stories literary essays and edited a number of books.
Apart from Yayati, Don Dhruv (The Two Poles), Ulka and
Krounchwadh (Killing of Krounch Birds) are major among
his other novels. Drawn towards mythology and disturbed
by the climate of nihilism and the loss of moral values
in the contemporary society, Khandekar sought to expand
the scope of the social novel. He won the Sahitya Academy
Award for Yayati in 1960 and the Jnanpith Award in 1975.
Mardhekar(1909-'56): Mardhekar published
three poetry collections in his lifetime: Shishiragam
(The Advent of Shishir) Kanhi Kavita (Some Poems) and
Anakhi Kanhi Kavita (Some More Poems). He also wrote
three novels, one play and four operas. His Saundrya
Ani Sahitya (Beauty and Literature)has greatly influenced
the development of Marathi critical thought. Mardhekar's
poetry is historically important because for the first
time it introduced in Marathi a modernist consciousness
and an idiom appropiate to it. His poetry is a classic
example of nativisation of Western influence.
Pendse (1913): A major novelist of the post-Indipendence
period, S.N Pendse has numerous novels to his credit
out of which Haddapar (The Outcast), Garambacha Bapu
(Bapu of Garambi) and Tumbadche Khot (The Khots of Tumbad)
are famous. His Rathachakra (The Chariot-Wheel) won
him the Sahatya Academy Award in 1963.
One of the most outstanding of Marathi dramatists, Vijay
Tendulkar started his career with Srimant. He has so
far written 20 plays including the highly acclaimed
Gidhade (Vultures), Sakharam Binder, Shantala! Court
Chalu Ahe (Silence! The Court is is Session) and Ghashiram
Kotwal. His plays are notable for their uncompromising
realism, merciless probing of human nature, candid scrutiny
of individual and group psychology and experimental
Dilip Chitre is a major and highly influential poet
in modern Marathi literary scene. Besides three collections
of poems entitled Kavita (Poems), Kavitenintarchya Kavita
(Poems After Poems) and Ekoon Kavita (Collected Poems),
Chitre has also to his credit a trendsetting collection
of short stories called Orpheus and a travellogue Shiba
Ranichya Shodat (In Quest of Queen Shib).
Nemade has taught Marathi, English and Comparative literature
at various universities including The School of Oriental
and African Studies,London. He is known by his first
novel Kosala. His other novels are Bidhar (House), Jareela
and Zool (Decorative Cloth-cover). His poetry collections
are Melody and Dekhani. His influential body of criticism
collected in Teekaswayamvara won him the Sahitya Academy

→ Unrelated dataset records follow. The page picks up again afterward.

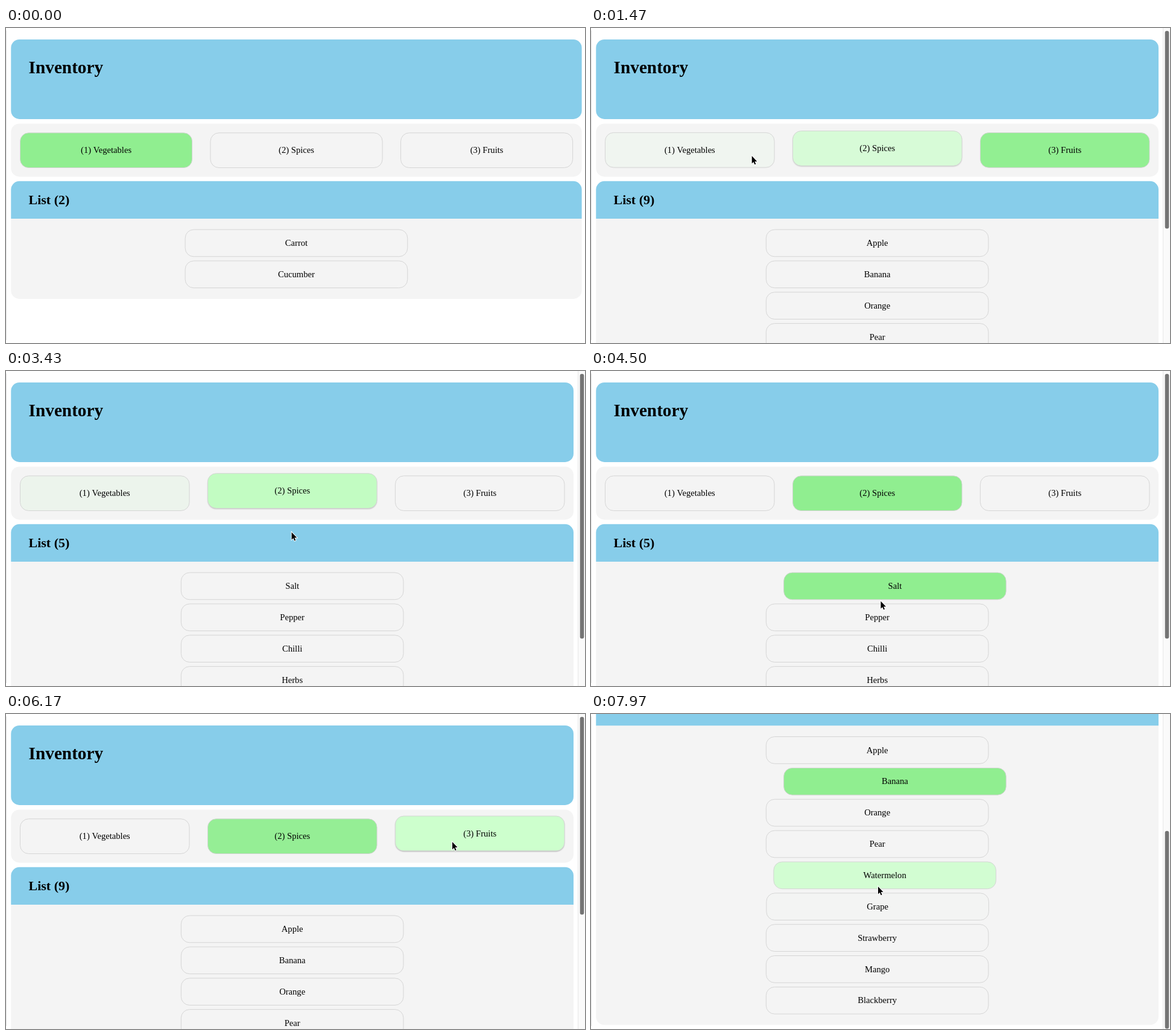
An HTML page with a canvas for the animation above (8 s loop, 960 by 522 pixels).

```html
<!DOCTYPE html>
<html lang="en">
<head>
<meta charset="utf-8">
<title>Inventory</title>
<style>
html, body { margin: 0; width: 100%; height: 100%; overflow: hidden; background: #fff; }
canvas { display: block; }
</style>
</head>
<body>
<canvas id="stage" width="960" height="522"></canvas>
<script>
const ctx = document.getElementById('stage').getContext('2d');
const LOOP = 8000, FADE = 300, STEP = 2;
const EM = 14.63, LEFT = 8.3, PITCH = 51.85, RADIUS = 14;
const SKY = '#87cdea', PANEL = '#f4f4f4', LINE = '#d3d3d3';

// Red, green, blue, lift, shift for each look.
const IDLE = [244, 244, 244, 0, 0], HOVER = [204, 255, 204, 1, 1], SELECTED = [144, 238, 144, 0, 2];

const groups = [
  { tab: '(1) Vegetables', items: ['Carrot', 'Cucumber'] },
  { tab: '(2) Spices', items: ['Salt', 'Pepper', 'Chilli', 'Herbs', 'Garlic'] },
  { tab: '(3) Fruits', items: ['Apple', 'Banana', 'Orange', 'Pear', 'Watermelon',
    'Grape', 'Strawberry', 'Mango', 'Blackberry'] }
];

// The pointer's stops: x, y, arrival, departure. It clicks halfway through each stay.
const stops = [
  [600, -20, 90, 90],
  [550, 211, 608, 660],
  [705, 213, 1040, 1160],
  [225, 212, 1540, 1660],
  [455, 362, 1960, 2080],
  [470.5, 415, 2270, 2790],
  [474, 212, 3127, 3337],
  [473, 359, 3563, 4400],
  [490, 410, 4620, 4880],
  [516, 477, 5082, 5290],
  [521, 506, 5470, 5470],
  [740, 212, 6010, 6290],
  [480, 415, 6800, 7200],
  [476, 303, 7670, 7670],
  [476, 286, 7870, 7870]
];

const clamp = v => Math.min(1, Math.max(0, v));
const smooth = v => (v = clamp(v)) * v * (3 - 2 * v);
const mix = (a, b, k) => a + (b - a) * k;
const scrollAt = t => 296.5 * smooth((t - 7280) / 400);

// cubic-bezier(.25, .1, .25, 1)
function ease(v) {
  const curve = (a, b, u) => 3 * a * u * (1 - u) ** 2 + 3 * b * u * u * (1 - u) + u ** 3;
  let lo = 0, hi = 1;
  for (let i = 0; i < 20; i++) {
    const mid = (lo + hi) / 2;
    if (curve(.25, .25, mid) < v) lo = mid; else hi = mid;
  }
  return curve(.1, 1, lo);
}

function pointerAt(t) {
  let [x, y, , left] = stops[0];
  for (const [nx, ny, arrive, leave] of stops) {
    if (t < left) break;
    const k = smooth((t - left) / (arrive - left || 1));
    x = mix(x, nx, k);
    y = mix(y, ny, k);
    left = leave;
  }
  return { x, y, beam: false };
}

// Buttons of one view in page coordinates, at rest.
function layout(view) {
  const { items } = groups[view], long = items.length > 2;
  const width = (long ? 941 : 954.6) - LEFT, tabWidth = (width - 88) / 3;
  const tabs = groups.map((g, i) => (
    { name: g.tab, tab: i, x: 23 + i * (tabWidth + 29.4), y: 173.3, w: tabWidth, h: 58.7 }));
  const rows = items.map((name, i) => (
    { name, x: LEFT + (width - 369.6) / 2, y: 333.6 + i * PITCH, w: 369.6, h: 45.7 }));
  return { count: items.length, long, width, buttons: [...tabs, ...rows] };
}
const layouts = groups.map((g, i) => layout(i));

// Play the pointer once and note when each button changes its look and each view opens.
const tracks = {}, views = [];

function setLook(name, look, t) {
  const track = tracks[name] ||= [{ look: IDLE, t: -LOOP }];
  if (track.at(-1).look !== look) track.push({ look, t });
}

function rehearse() {
  const clicks = stops.filter(s => s[3] > s[2]).map(s => (s[2] + s[3]) / 2);
  let view = 0, picked = null;
  views.push({ view, t: 0 });
  setLook(groups[0].tab, SELECTED, -FADE);
  for (let t = 0; t < LOOP; t += STEP) {
    const p = pointerAt(t), py = p.y + scrollAt(t);
    const inside = b => p.x > b.x && p.x < b.x + b.w && py > b.y && py < b.y + b.h;
    const hit = layouts[view].buttons.find(inside);
    if (hit && t >= clicks[0]) {
      clicks.shift();
      if (hit.tab === undefined) picked = hit.name;
      else views.push({ view: view = hit.tab, t });
    }
    for (const b of layouts[view].buttons) {
      const isTab = b.tab !== undefined, hovered = b.name === hit?.name;
      const chosen = isTab ? b.tab === view : b.name === picked;
      const look = hovered && (isTab || !chosen) ? HOVER : chosen ? SELECTED : IDLE;
      setLook(b.name, look, t);
    }
  }
}

// Interrupted transitions continue from where they were.
function lookAt(name, t) {
  let from = IDLE, to = IDLE, start = -LOOP;
  const at = time => {
    const k = ease(clamp((time - start) / FADE));
    return from.map((a, i) => mix(a, to[i], k));
  };
  for (const change of tracks[name]) {
    if (change.t > t) break;
    from = at(change.t);
    to = change.look;
    start = change.t;
  }
  return at(t);
}

function box(x, y, w, h, radii, fill, stroke) {
  ctx.beginPath();
  ctx.roundRect(x, y, w, h, radii);
  ctx.fillStyle = fill;
  ctx.fill();
  if (!stroke) return;
  ctx.shadowColor = 'transparent';
  ctx.strokeStyle = stroke;
  ctx.lineWidth = .92;
  ctx.stroke();
}

function text(str, x, y, size, weight, align) {
  ctx.font = `${weight} ${size}px "Liberation Serif", "Times New Roman", serif`;
  ctx.textAlign = align;
  ctx.fillStyle = '#000';
  ctx.fillText(str, x, y);
}

function drawButton(b, t, pointer, scroll) {
  const [red, green, blue, lift, shift] = lookAt(b.name, t);
  const isTab = b.tab !== undefined;
  const x = b.x + (isTab ? 0 : shift * EM), y = b.y - (isTab ? lift * 4.8 : 0);
  ctx.shadowColor = `rgba(0,0,0,${isTab ? .25 * lift : 0})`;
  ctx.shadowOffsetY = 1.4;
  ctx.shadowBlur = 1.8;
  box(x + .5, y + .5, b.w - 1, b.h - 1, RADIUS, `rgb(${red},${green},${blue})`, LINE);
  const cx = x + b.w / 2, cy = y + b.h / 2;
  text(b.name, cx, cy + 4.6, EM, 'normal', 'center');
  const reach = ctx.measureText(b.name).width / 2;
  if (Math.abs(pointer.x - cx) < reach && Math.abs(pointer.y + scroll - cy) < 9) pointer.beam = true;
}

function drawPointer({ x, y, beam }) {
  const shape = new Path2D(beam
    ? 'M-3 -6.5Q0 -6.5 0 -4.5Q0 -6.5 3 -6.5M0 -4.5V4.5M-3 6.5Q0 6.5 0 4.5Q0 6.5 3 6.5M-1.5 2.5H1.5'
    : 'M0 0V12.4L2.8 9.8L4.7 14.2L6.6 13.4L4.7 9.1H8.6Z');
  ctx.save();
  ctx.translate(x, y);
  ctx.strokeStyle = '#fff';
  ctx.lineWidth = beam ? 3 : 1.8;
  ctx.stroke(shape);
  ctx.strokeStyle = ctx.fillStyle = '#000';
  ctx.lineWidth = 1.2;
  if (beam) ctx.stroke(shape); else ctx.fill(shape);
  ctx.restore();
}

function drawScrollbar(ratio, scroll) {
  ctx.fillStyle = '#fafafa';
  ctx.fillRect(948, 0, 12, 522);
  ctx.fillStyle = '#e8e8e8';
  ctx.fillRect(948, 0, 1, 522);
  box(951.7, 4.8 + scroll * ratio, 6.6, 514 * ratio, 3.3, '#747474');
}

function draw(t) {
  const { view } = views.findLast(v => v.t <= t);
  const { count, long, width, buttons } = layouts[view];
  const bodyHeight = count * PITCH + 29.2;
  const scroll = scrollAt(t), pointer = pointerAt(t);

  ctx.fillStyle = '#fff';
  ctx.fillRect(0, 0, 960, 522);
  ctx.save();
  ctx.translate(0, -scroll);
  box(LEFT, 18.9, width, 132, RADIUS, SKY);
  text('Inventory', 37.6, 74.8, 29.26, 'bold', 'left');
  box(LEFT, 158.4, width, 88, RADIUS, PANEL);
  box(LEFT, 253.8, width, 62.2, [RADIUS, RADIUS, 0, 0], SKY);
  text(`List (${count})`, 37.6, 291.8, 21.94, 'bold', 'left');
  box(LEFT, 316, width, bodyHeight, [0, 0, RADIUS, RADIUS], PANEL);
  for (const b of buttons) drawButton(b, t, pointer, scroll);
  ctx.restore();

  if (long) drawScrollbar(522 / (323 + bodyHeight), scroll);
  ctx.fillStyle = '#e4e4e4';
  ctx.fillRect(0, 4, 1, 513);
  drawPointer(pointer);
}

function frame() {
  draw(performance.now() % LOOP);
  requestAnimationFrame(frame);
}
rehearse();
frame();
</script>
</body>
</html>
```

Award in 1990.
Dhasal is an influential Dalit poet of the post-1960
period. His very first collection of poems Golpitha
(name of a slum in Bombay) was a landmark in the history
of modern Marathi poetry. His other collections are
Murkh Mhataryane Donger Halwale (The Stupid Old Man
Has Moved Mountains), Priyadarshini, Tuhi Iyatta Kanchi
(What Standard Are You In), Khel (Play) and Gandu Bageecha